Make an exact copy of every entry below, with the pictures left out.

START Data supplied

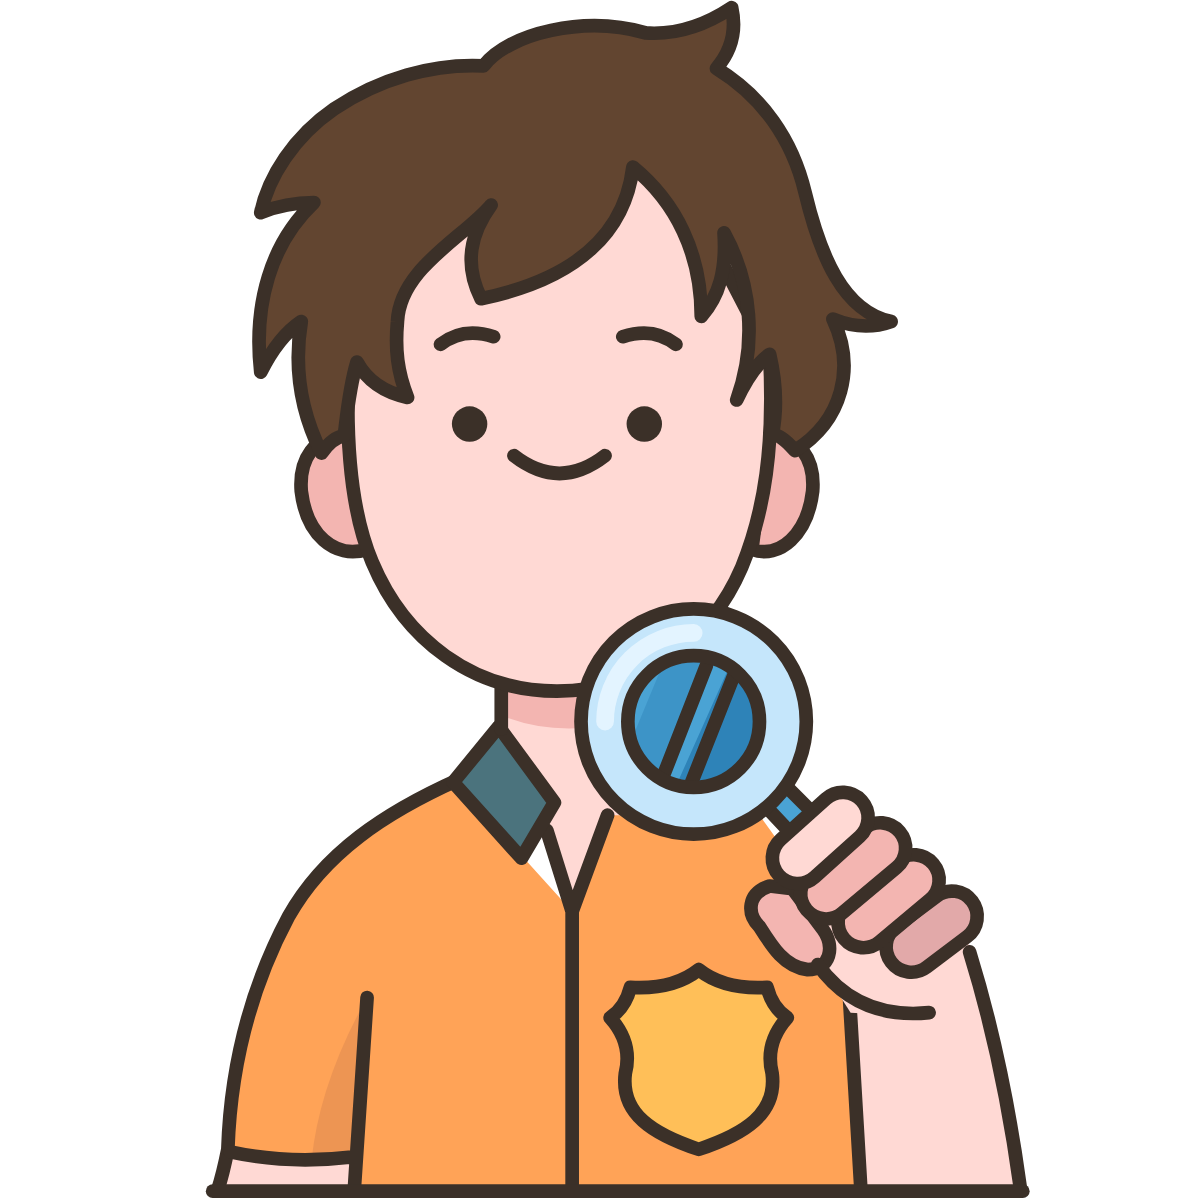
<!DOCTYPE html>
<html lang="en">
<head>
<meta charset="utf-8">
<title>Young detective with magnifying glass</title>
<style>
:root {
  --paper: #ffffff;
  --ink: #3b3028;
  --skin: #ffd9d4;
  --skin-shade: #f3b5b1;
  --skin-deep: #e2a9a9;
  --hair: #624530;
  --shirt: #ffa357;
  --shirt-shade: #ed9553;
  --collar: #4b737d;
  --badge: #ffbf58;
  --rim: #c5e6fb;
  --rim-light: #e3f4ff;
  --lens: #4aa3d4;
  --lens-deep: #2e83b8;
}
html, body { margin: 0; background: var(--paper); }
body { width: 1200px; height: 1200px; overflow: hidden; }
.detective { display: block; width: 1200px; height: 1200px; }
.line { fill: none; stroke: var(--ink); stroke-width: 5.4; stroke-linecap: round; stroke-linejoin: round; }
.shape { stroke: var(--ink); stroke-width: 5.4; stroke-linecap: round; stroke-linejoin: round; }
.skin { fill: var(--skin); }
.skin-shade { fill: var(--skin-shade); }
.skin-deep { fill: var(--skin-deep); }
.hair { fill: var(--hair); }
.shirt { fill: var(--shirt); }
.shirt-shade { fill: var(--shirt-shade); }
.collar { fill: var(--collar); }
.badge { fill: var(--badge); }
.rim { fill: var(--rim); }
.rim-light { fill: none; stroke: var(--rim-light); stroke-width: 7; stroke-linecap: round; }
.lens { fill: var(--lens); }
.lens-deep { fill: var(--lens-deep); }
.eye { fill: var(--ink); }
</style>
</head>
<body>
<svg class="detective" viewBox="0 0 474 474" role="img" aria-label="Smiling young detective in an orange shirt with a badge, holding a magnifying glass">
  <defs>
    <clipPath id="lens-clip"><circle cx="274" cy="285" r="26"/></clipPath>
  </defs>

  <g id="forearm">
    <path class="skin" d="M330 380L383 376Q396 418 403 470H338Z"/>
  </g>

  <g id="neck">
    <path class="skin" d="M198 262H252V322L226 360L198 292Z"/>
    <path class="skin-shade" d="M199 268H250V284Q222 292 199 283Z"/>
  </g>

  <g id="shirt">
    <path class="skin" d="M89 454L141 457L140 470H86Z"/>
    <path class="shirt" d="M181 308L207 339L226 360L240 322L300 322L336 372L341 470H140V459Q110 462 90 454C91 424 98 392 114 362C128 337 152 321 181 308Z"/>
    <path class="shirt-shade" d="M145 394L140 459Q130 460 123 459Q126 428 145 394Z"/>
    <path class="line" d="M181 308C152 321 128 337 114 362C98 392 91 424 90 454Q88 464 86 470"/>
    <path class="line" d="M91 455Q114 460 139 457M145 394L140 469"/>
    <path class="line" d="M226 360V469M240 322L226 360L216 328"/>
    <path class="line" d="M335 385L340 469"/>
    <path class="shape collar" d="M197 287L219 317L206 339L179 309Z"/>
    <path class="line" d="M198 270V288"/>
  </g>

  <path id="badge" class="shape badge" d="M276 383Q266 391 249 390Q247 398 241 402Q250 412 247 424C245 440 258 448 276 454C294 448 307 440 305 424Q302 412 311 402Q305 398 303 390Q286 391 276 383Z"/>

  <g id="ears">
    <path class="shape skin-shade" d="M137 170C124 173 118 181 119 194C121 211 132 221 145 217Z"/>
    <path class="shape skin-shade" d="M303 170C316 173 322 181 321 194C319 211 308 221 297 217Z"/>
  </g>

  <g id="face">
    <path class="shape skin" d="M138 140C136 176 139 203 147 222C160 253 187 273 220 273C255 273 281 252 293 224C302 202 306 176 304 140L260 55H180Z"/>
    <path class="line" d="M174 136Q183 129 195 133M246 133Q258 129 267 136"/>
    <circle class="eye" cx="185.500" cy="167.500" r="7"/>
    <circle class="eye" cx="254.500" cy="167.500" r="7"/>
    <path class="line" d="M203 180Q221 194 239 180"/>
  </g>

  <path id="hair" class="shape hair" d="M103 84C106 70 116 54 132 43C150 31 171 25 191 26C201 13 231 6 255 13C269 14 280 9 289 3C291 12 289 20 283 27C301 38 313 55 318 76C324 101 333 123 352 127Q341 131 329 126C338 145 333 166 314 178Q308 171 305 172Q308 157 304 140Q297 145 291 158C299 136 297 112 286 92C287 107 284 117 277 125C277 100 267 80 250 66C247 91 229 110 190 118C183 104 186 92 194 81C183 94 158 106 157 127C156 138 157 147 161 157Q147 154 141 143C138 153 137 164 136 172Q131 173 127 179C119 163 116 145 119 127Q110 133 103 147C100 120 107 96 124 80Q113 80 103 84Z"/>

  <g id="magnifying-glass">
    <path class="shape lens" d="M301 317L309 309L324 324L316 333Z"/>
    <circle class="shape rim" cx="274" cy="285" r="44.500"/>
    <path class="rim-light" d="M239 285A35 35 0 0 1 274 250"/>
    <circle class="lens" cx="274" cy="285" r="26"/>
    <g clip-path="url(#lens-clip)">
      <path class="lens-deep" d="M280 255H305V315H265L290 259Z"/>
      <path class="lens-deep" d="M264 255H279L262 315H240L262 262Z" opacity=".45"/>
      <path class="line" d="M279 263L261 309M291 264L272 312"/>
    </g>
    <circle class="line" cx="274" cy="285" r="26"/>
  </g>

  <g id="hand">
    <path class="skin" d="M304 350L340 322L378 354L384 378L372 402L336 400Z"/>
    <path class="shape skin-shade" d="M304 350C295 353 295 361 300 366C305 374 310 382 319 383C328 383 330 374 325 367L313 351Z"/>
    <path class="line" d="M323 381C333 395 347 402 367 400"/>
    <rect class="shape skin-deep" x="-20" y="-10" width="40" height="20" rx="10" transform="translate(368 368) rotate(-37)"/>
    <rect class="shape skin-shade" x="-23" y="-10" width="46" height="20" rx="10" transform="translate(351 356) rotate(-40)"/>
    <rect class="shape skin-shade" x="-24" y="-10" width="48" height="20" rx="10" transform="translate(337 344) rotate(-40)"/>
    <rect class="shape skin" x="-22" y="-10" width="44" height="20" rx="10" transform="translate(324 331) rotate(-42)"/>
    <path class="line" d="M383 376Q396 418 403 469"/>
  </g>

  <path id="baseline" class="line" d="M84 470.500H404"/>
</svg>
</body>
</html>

END Data supplied

*Exercise response*
<!DOCTYPE html>
<html lang="en">
<head>
<meta charset="utf-8">
<title>Young detective with magnifying glass</title>
<style>
:root {
  --paper: #ffffff;
  --ink: #3b3028;
  --skin: #ffd9d4;
  --skin-shade: #f3b5b1;
  --skin-deep: #e2a9a9;
  --hair: #624530;
  --shirt: #ffa357;
  --shirt-shade: #ed9553;
  --collar: #4b737d;
  --badge: #ffbf58;
  --rim: #c5e6fb;
  --rim-light: #e3f4ff;
  --lens: #4aa3d4;
  --lens-deep: #2e83b8;
}
html, body { margin: 0; background: var(--paper); }
body { width: 1200px; height: 1200px; overflow: hidden; }
.detective { display: block; width: 1200px; height: 1200px; }
.line { fill: none; stroke: var(--ink); stroke-width: 5.4; stroke-linecap: round; stroke-linejoin: round; }
.shape { stroke: var(--ink); stroke-width: 5.4; stroke-linecap: round; stroke-linejoin: round; }
.skin { fill: var(--skin); }
.skin-shade { fill: var(--skin-shade); }
.skin-deep { fill: var(--skin-deep); }
.hair { fill: var(--hair); }
.shirt { fill: var(--shirt); }
.shirt-shade { fill: var(--shirt-shade); }
.collar { fill: var(--collar); }
.badge { fill: var(--badge); }
.rim { fill: var(--rim); }
.rim-light { fill: none; stroke: var(--rim-light); stroke-width: 7; stroke-linecap: round; }
.lens { fill: var(--lens); }
.lens-deep { fill: var(--lens-deep); }
.eye { fill: var(--ink); }
</style>
</head>
<body>
<svg class="detective" viewBox="0 0 474 474" role="img" aria-label="Smiling young detective in an orange shirt with a badge, holding a magnifying glass">
  <defs>
    <clipPath id="lens-clip"><circle cx="274" cy="285" r="26"/></clipPath>
  </defs>

  <g id="forearm">
    <path class="skin" d="M330 380L383 376Q396 418 403 470H338Z"/>
  </g>

  <g id="neck">
    <path class="skin" d="M198 262H252V322L226 360L198 292Z"/>
    <path class="skin-shade" d="M199 268H250V284Q222 292 199 283Z"/>
  </g>

  <g id="shirt">
    <path class="skin" d="M89 454L141 457L140 470H86Z"/>
    <path class="shirt" d="M181 308L207 339L226 360L240 322L300 322L336 372L341 470H140V459Q110 462 90 454C91 424 98 392 114 362C128 337 152 321 181 308Z"/>
    <path class="shirt-shade" d="M145 394L140 459Q130 460 123 459Q126 428 145 394Z"/>
    <path class="line" d="M181 308C152 321 128 337 114 362C98 392 91 424 90 454Q88 464 86 470"/>
    <path class="line" d="M91 455Q114 460 139 457M145 394L140 469"/>
    <path class="line" d="M226 360V469M240 322L226 360L216 328"/>
    <path class="line" d="M335 385L340 469"/>
    <path class="shape collar" d="M197 287L219 317L206 339L179 309Z"/>
    <path class="line" d="M198 270V288"/>
  </g>

  <path id="badge" class="shape badge" d="M276 383Q266 391 249 390Q247 398 241 402Q250 412 247 424C245 440 258 448 276 454C294 448 307 440 305 424Q302 412 311 402Q305 398 303 390Q286 391 276 383Z"/>

  <g id="ears">
    <path class="shape skin-shade" d="M137 170C124 173 118 181 119 194C121 211 132 221 145 217Z"/>
    <path class="shape skin-shade" d="M303 170C316 173 322 181 321 194C319 211 308 221 297 217Z"/>
  </g>

  <g id="face">
    <path class="shape skin" d="M138 140C136 176 139 203 147 222C160 253 187 273 220 273C255 273 281 252 293 224C302 202 306 176 304 140L260 55H180Z"/>
    <path class="line" d="M174 136Q183 129 195 133M246 133Q258 129 267 136"/>
    <circle class="eye" cx="185.500" cy="167.500" r="7"/>
    <circle class="eye" cx="254.500" cy="167.500" r="7"/>
    <path class="line" d="M203 180Q221 194 239 180"/>
  </g>

  <path id="hair" class="shape hair" d="M103 84C106 70 116 54 132 43C150 31 171 25 191 26C201 13 231 6 255 13C269 14 280 9 289 3C291 12 289 20 283 27C301 38 313 55 318 76C324 101 333 123 352 127Q341 131 329 126C338 145 333 166 314 178Q308 171 305 172Q308 157 304 140Q297 145 291 158C299 136 297 112 286 92C287 107 284 117 277 125C277 100 267 80 250 66C247 91 229 110 190 118C183 104 186 92 194 81C183 94 158 106 157 127C156 138 157 147 161 157Q147 154 141 143C138 153 137 164 136 172Q131 173 127 179C119 163 116 145 119 127Q110 133 103 147C100 120 107 96 124 80Q113 80 103 84Z"/>

  <g id="magnifying-glass">
    <path class="shape lens" d="M301 317L309 309L324 324L316 333Z"/>
    <circle class="shape rim" cx="274" cy="285" r="44.500"/>
    <path class="rim-light" d="M239 285A35 35 0 0 1 274 250"/>
    <circle class="lens" cx="274" cy="285" r="26"/>
    <g clip-path="url(#lens-clip)">
      <path class="lens-deep" d="M280 255H305V315H265L290 259Z"/>
      <path class="lens-deep" d="M264 255H279L262 315H240L262 262Z" opacity=".45"/>
      <path class="line" d="M279 263L261 309M291 264L272 312"/>
    </g>
    <circle class="line" cx="274" cy="285" r="26"/>
  </g>

  <g id="hand">
    <path class="skin" d="M304 350L340 322L378 354L384 378L372 402L336 400Z"/>
    <path class="shape skin-shade" d="M304 350C295 353 295 361 300 366C305 374 310 382 319 383C328 383 330 374 325 367L313 351Z"/>
    <path class="line" d="M323 381C333 395 347 402 367 400"/>
    <rect class="shape skin-deep" x="-20" y="-10" width="40" height="20" rx="10" transform="translate(368 368) rotate(-37)"/>
    <rect class="shape skin-shade" x="-23" y="-10" width="46" height="20" rx="10" transform="translate(351 356) rotate(-40)"/>
    <rect class="shape skin-shade" x="-24" y="-10" width="48" height="20" rx="10" transform="translate(337 344) rotate(-40)"/>
    <rect class="shape skin" x="-22" y="-10" width="44" height="20" rx="10" transform="translate(324 331) rotate(-42)"/>
    <path class="line" d="M383 376Q396 418 403 469"/>
  </g>

  <path id="baseline" class="line" d="M84 470.500H404"/>
</svg>
</body>
</html>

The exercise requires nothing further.